Below are several records. Retype exactly those lines running from the one with "213C270 212 289" through the one with "208C92 204.500 95", end lines included, and no others.

■ ■ ■ ■ ■ ■ ■

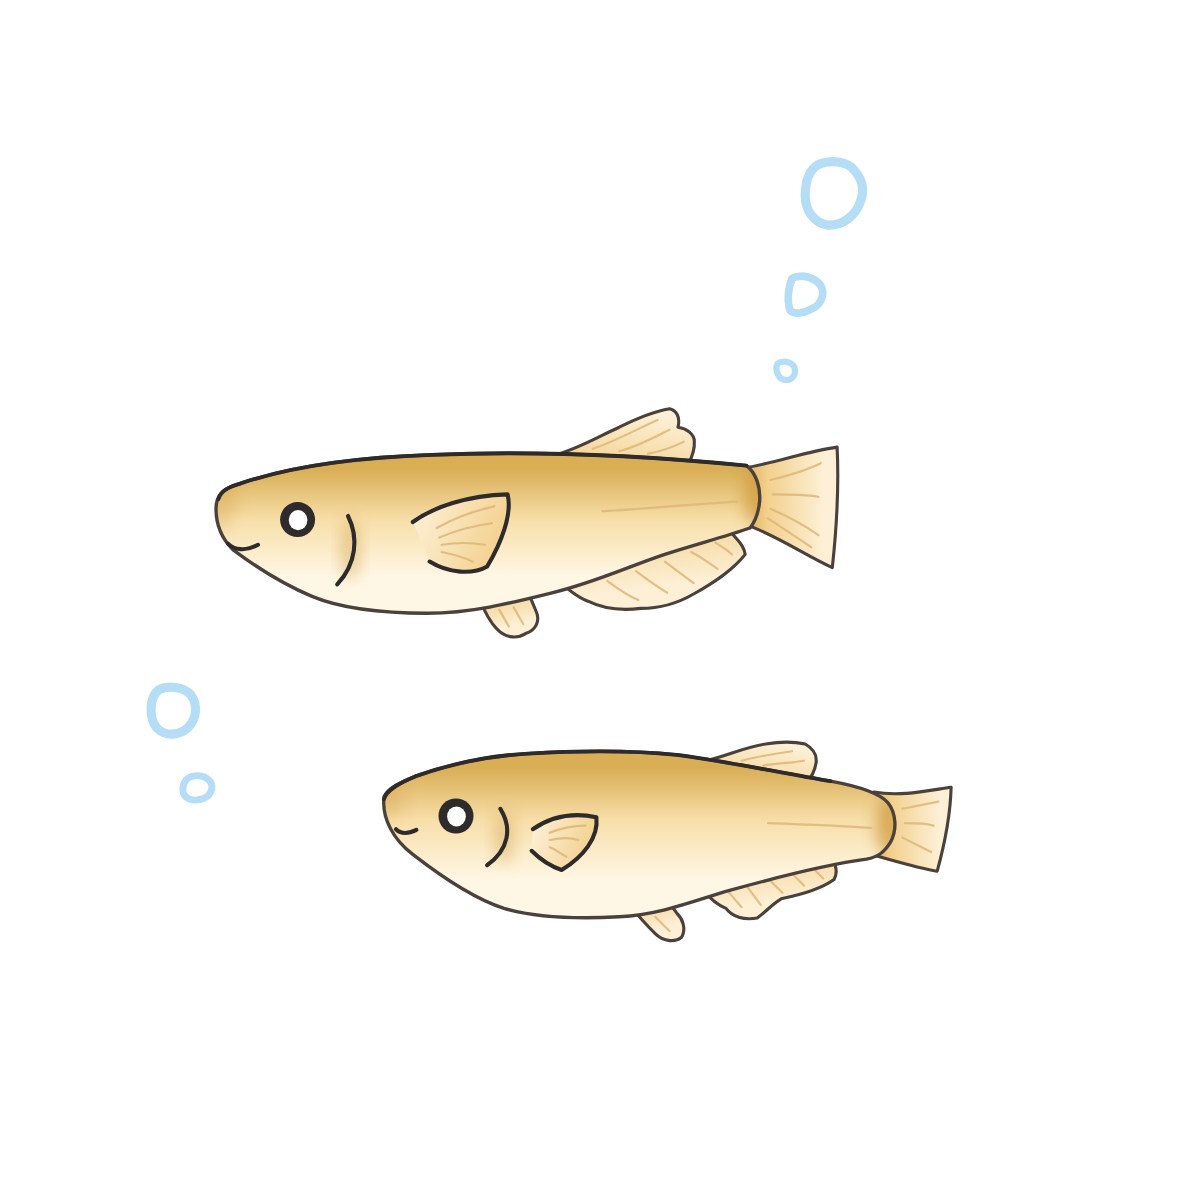
<!DOCTYPE html>
<html lang="en">
<head>
<meta charset="utf-8">
<title>Two little fish with bubbles</title>
<style>
  :root {
    --paper: #ffffff;
    --ink: #4a413c;
    --ink-dark: #2f2b2a;
    --ray: #dcb678;
    --back: #d9ae55;
    --flank: #f8dfaa;
    --belly: #fff7e6;
    --fin-deep: #f3d08d;
    --fin-pale: #fdf0d6;
    --shade: #cf9a3c;
    --bubble: #b5def6;
  }
  html, body { margin: 0; background: var(--paper); overflow: hidden; }
  .canvas { display: block; width: 1200px; height: 1200px; background: var(--paper); }
  .line { fill: none; stroke: var(--ink); stroke-width: 1.4; stroke-linecap: round; stroke-linejoin: round; }
  .bold { stroke: var(--ink-dark); stroke-width: 1.7; }
  .back-line { stroke: var(--ink-dark); stroke-width: 1.6; }
  .fin { stroke: var(--ink); stroke-width: 1.3; stroke-linecap: round; stroke-linejoin: round; }
  .ray { fill: none; stroke: var(--ray); stroke-width: .9; stroke-linecap: round; opacity: .85; }
  .body { fill: url(#body-fill); }
  .fin-up { fill: url(#fin-up-fill); }
  .fin-down { fill: url(#fin-down-fill); }
  .fin-tail { fill: url(#fin-tail-fill); }
  .fin-side { fill: url(#fin-side-fill); }
  .shade { fill: var(--shade); filter: url(#soft); }
  .bubbles { fill: none; stroke: var(--bubble); stroke-linejoin: round; stroke-linecap: round; }
  .stop-back { stop-color: var(--back); }
  .stop-flank { stop-color: var(--flank); }
  .stop-belly { stop-color: var(--belly); }
  .stop-deep { stop-color: var(--fin-deep); }
  .stop-pale { stop-color: var(--fin-pale); }
</style>
</head>
<body>
<svg class="canvas" viewBox="0 0 500 500" role="img" aria-label="Two golden killifish swimming left among pale blue bubbles">
  <defs>
    <linearGradient id="body-fill" x1="0" y1="0" x2="0" y2="1">
      <stop class="stop-back" offset="0"/>
      <stop class="stop-back" offset=".1"/>
      <stop class="stop-flank" offset=".42"/>
      <stop class="stop-belly" offset=".78"/>
      <stop class="stop-belly" offset="1"/>
    </linearGradient>
    <linearGradient id="fin-up-fill" x1="0" y1="1" x2=".5" y2="0">
      <stop class="stop-deep" offset="0"/>
      <stop class="stop-pale" offset="1"/>
    </linearGradient>
    <linearGradient id="fin-down-fill" x1="0" y1="0" x2=".3" y2="1">
      <stop class="stop-deep" offset="0"/>
      <stop class="stop-pale" offset=".8"/>
    </linearGradient>
    <linearGradient id="fin-tail-fill" x1="0" y1="0" x2="1" y2="0">
      <stop class="stop-back" offset="0"/>
      <stop class="stop-deep" offset=".25"/>
      <stop class="stop-pale" offset=".85"/>
    </linearGradient>
    <linearGradient id="fin-side-fill" x1="0" y1=".2" x2="1" y2=".5">
      <stop class="stop-pale" offset="0"/>
      <stop class="stop-deep" offset="1"/>
    </linearGradient>
    <filter id="soft" x="-50%" y="-50%" width="200%" height="200%">
      <feGaussianBlur stdDeviation="3.2"/>
    </filter>
    <path id="upper-body" d="M90 212C90 206 93 203.500 100 201.500C122 194 150 190.500 180 189.500C228 187.500 275 190.500 311 194C315 197 317 203 316.500 209C316 214 314.500 217.500 312.500 220C301 224 289 227 277 231C262 236 247 243 230 247C212 251.500 196 255.500 178 255.500C160 255.500 142 253.500 130 248.500C117 243 105 235 97 229C92 224 90 218 90 212Z"/>
    <path id="lower-body" d="M160 332C162 328 167 326 173 323.500C187 318.500 202 315 220 314C240 312.800 262 312.500 282 314.500C302 317 325 322 346 325.500C357 327.500 366 330 370 334.500C373.500 339 373.800 346 371 351C368.500 355 366 357 361 358C346 360 322 366 304 371C290 375 276 381 258 382C240 383 222 382 210 378.500C196 374 181 363 172 356C164 350 159 341 160 332Z"/>
    <clipPath id="upper-clip"><use href="#upper-body"/></clipPath>
    <clipPath id="lower-clip"><use href="#lower-body"/></clipPath>
    <g id="eye">
      <circle r="7.300" fill="#2f2b2a"/>
      <ellipse cx=".2" cy=".2" rx="3.900" ry="4.200" fill="#ffffff"/>
    </g>
  </defs>

  <g id="upper-fish">
    <g id="upper-tail">
      <path class="fin fin-tail" d="M310 195C323 193 336 188 348.800 186.300C349.600 203 348.600 220 346.800 236.500C335 231 325 224 312 219Z"/>
      <path class="ray" d="M321 200C329 198 336 196 342 193M322 206C329 206 335 206 341 207M321 212C328 215 334 218 341 223M320 216C326 220 332 224 338 228"/>
    </g>
    <g id="upper-dorsal">
      <path class="fin fin-up" d="M230 190C241 187 249 182 258 178C265 174.500 272 171.500 279 170.300C282 171 283.500 174 282.500 178C286 178.500 289.500 181 289.300 184C289.500 187 288.500 190 287 193Z"/>
      <path class="ray" d="M247 187C256 184 265 179 274 175M258 188C266 186 273 182 279 179M270 189C276 188 281 186 285 184"/>
    </g>
    <g id="upper-anal">
      <path class="fin fin-down" d="M236 245C239 247 241 249 245 250.500C251 253.500 259 254.500 267 253.500C276 253.500 283 251 289 247.500C297 243 305 238 310.500 231C310 227 307 225 304 221Z"/>
      <path class="ray" d="M253 242C257 245 261 248 266 250M265 238C269 241 273 244 278 247M277 234C281 237 285 240 289 243M288 230C292 232 296 235 299 237M298 226C301 228 303 229 305 231"/>
    </g>
    <g id="upper-pelvic">
      <path class="fin fin-down" d="M200 250C202 255 204 259 207 262C210 265.500 215 266.500 219 264C223.500 262.500 225 258.500 223.500 255L221 249Z"/>
      <path class="ray" d="M208 254L212 261M214 253L218 260"/>
    </g>
    <use class="body" href="#upper-body"/>
    <g clip-path="url(#upper-clip)">
      <ellipse class="shade" cx="316" cy="206" rx="6" ry="13" opacity=".75"/>
      <ellipse class="shade" cx="146" cy="229" rx="4" ry="13" opacity=".42"/>
      <ellipse class="shade" cx="92" cy="208" rx="6" ry="12" opacity=".3"/>
      <path class="ray" d="M251 213C270 212 289 210 307 209"/>
    </g>
    <use class="line" href="#upper-body"/>
    <path class="line back-line" d="M91 208C92 204.500 95 203 100 201.500C122 194 150 190.500 180 189.500C228 187.500 275 190.500 311 194"/>
    <path class="line bold" d="M95 226.500C97.500 229 102 230 107.500 227"/>
    <path class="line bold" d="M145 215C149.500 224 148.500 235 140.500 243.500"/>
    <g id="upper-pectoral">
      <path class="fin-side" d="M172 217.500C181 211 195 206.500 211.500 206C213.500 214 209 226 203 236C197 239.500 187 239 179 234Z"/>
      <path class="line bold" d="M172 217.500C181 211 195 206.500 211.500 206C213.500 214 209 226 203 236C197 239.500 187 239 179 234"/>
      <path class="ray" d="M182 220C189 216 197 213 206 211M183 224C190 221 197 219 205 218M184 227C190 226 196 226 202 227M184 230C189 231 193 232 197 234"/>
    </g>
    <use href="#eye" x="124" y="216.500"/>
  </g>

  <g id="lower-fish">
    <g id="lower-tail">
      <path class="fin fin-tail" d="M364 330C375 332 386 329.500 396.300 328C396 340 393.500 352 390.500 363C382 361.500 374 359 363 356Z"/>
      <path class="ray" d="M376 337C381 336 386 335 391 334M377 343C381 343 385 343 389 344M376 349C380 351 384 353 388 355"/>
    </g>
    <g id="lower-dorsal">
      <path class="fin fin-up" d="M294 317C303 315 311 311 319 310C325 309 331 309 335.500 310C339 312 340.500 315 340 318C339.500 321 338 324 336 326Z"/>
      <path class="ray" d="M309 317C316 315 323 314 330 313M318 319C324 318 329 318 335 317"/>
    </g>
    <g id="lower-anal">
      <path class="fin fin-down" d="M293 371C296 374.500 299 377 302.500 378.500C305 382 310 383.500 315.500 382.500C319 380 322 376.500 325.500 374.500C333 373 342 370.500 347.500 366.500C349 364 348.500 361 347 358Z"/>
      <path class="ray" d="M303 371L309 378M311 369L317 377M320 366L326 372M330 364L335 369M339 362L343 366"/>
    </g>
    <g id="lower-pelvic">
      <path class="fin fin-down" d="M264 379C267 383 270 386 273 389C276 392 281 393 284 390.500C286 387 284.500 383 282 380.500L278 375Z"/>
      <path class="ray" d="M273 382L279 388"/>
    </g>
    <use class="body" href="#lower-body"/>
    <g clip-path="url(#lower-clip)">
      <ellipse class="shade" cx="371" cy="344" rx="6" ry="13" opacity=".75"/>
      <ellipse class="shade" cx="210" cy="349" rx="4" ry="11" opacity=".4"/>
      <ellipse class="shade" cx="162" cy="332" rx="6" ry="9" opacity=".3"/>
      <path class="ray" d="M320 343C335 343.500 349 344 363 345"/>
    </g>
    <use class="line" href="#lower-body"/>
    <path class="line back-line" d="M160 333C161 329 167 326 173 323.500C187 318.500 202 315 220 314C240 312.800 262 312.500 282 314.500C302 317 325 322 346 325.500"/>
    <path class="line bold" d="M165 345.500C167 347.500 170 347.500 173.500 345.800"/>
    <path class="line bold" d="M208.500 337C213.500 345 212 354 203 360.500"/>
    <g id="lower-pectoral">
      <path class="fin-side" d="M222 345.500C230 340 239 338.500 248.500 340.500C249.500 349 243 357 234 362.500C229.500 361 225 358 221.500 354.500Z"/>
      <path class="line bold" d="M222 345.500C230 340 239 338.500 248.500 340.500C249.500 349 243 357 234 362.500C229.500 361 225 358 221.500 354.500"/>
      <path class="ray" d="M229 347C234 345 239 344 244 344M229 350C234 349 238 349 241 350M229 353C232 354 234 356 236 357"/>
    </g>
    <use href="#eye" x="190" y="340"/>
  </g>

  <g class="bubbles">
    <g id="bubbles-right">
      <path stroke-width="3.800" d="M341 68.500C346 66.500 353 67 356 71C359 74.500 360.500 79 358.500 84C356.500 90 351 94 345 93.800C339 93 335.500 87.500 335.500 81.500C335.500 76 337 71 341 68.500Z"/>
      <path stroke-width="3.200" d="M330 116C334 114 339.500 115.500 342 119C344 122.500 342 127 338.500 128.500C335 130.500 330.500 131.500 329 129C328 125 328.500 120 330 116Z"/>
      <path stroke-width="2.600" d="M324 151.500C326 150 329.500 150.500 331 153C332 156 330 158.500 327.500 158.300C324.500 158.500 322.500 154 324 151.500Z"/>
    </g>
    <g id="bubbles-left">
      <path stroke-width="3.800" d="M66 287.500C70 285.500 76.500 286 79.500 289.500C82.500 293.500 82 299.500 78.500 303C75 306.500 69 307 65.500 303.500C62 299.500 62 291 66 287.500Z"/>
      <path stroke-width="2.900" d="M77.500 325C80 322.500 85 322.500 87.500 325.500C89.500 328.500 87.500 332 84 333C80.500 334 77 333 76.300 330C76 328 76.300 326.500 77.500 325Z"/>
    </g>
  </g>
</svg>
</body>
</html>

■ ■ ■ ■ ■ ■ ■

**RESULT**
      <path class="ray" d="M251 213C270 212 289 210 307 209"/>
    </g>
    <use class="line" href="#upper-body"/>
    <path class="line back-line" d="M91 208C92 204.500 95 203 100 201.500C122 194 150 190.500 180 189.500C228 187.500 275 190.500 311 194"/>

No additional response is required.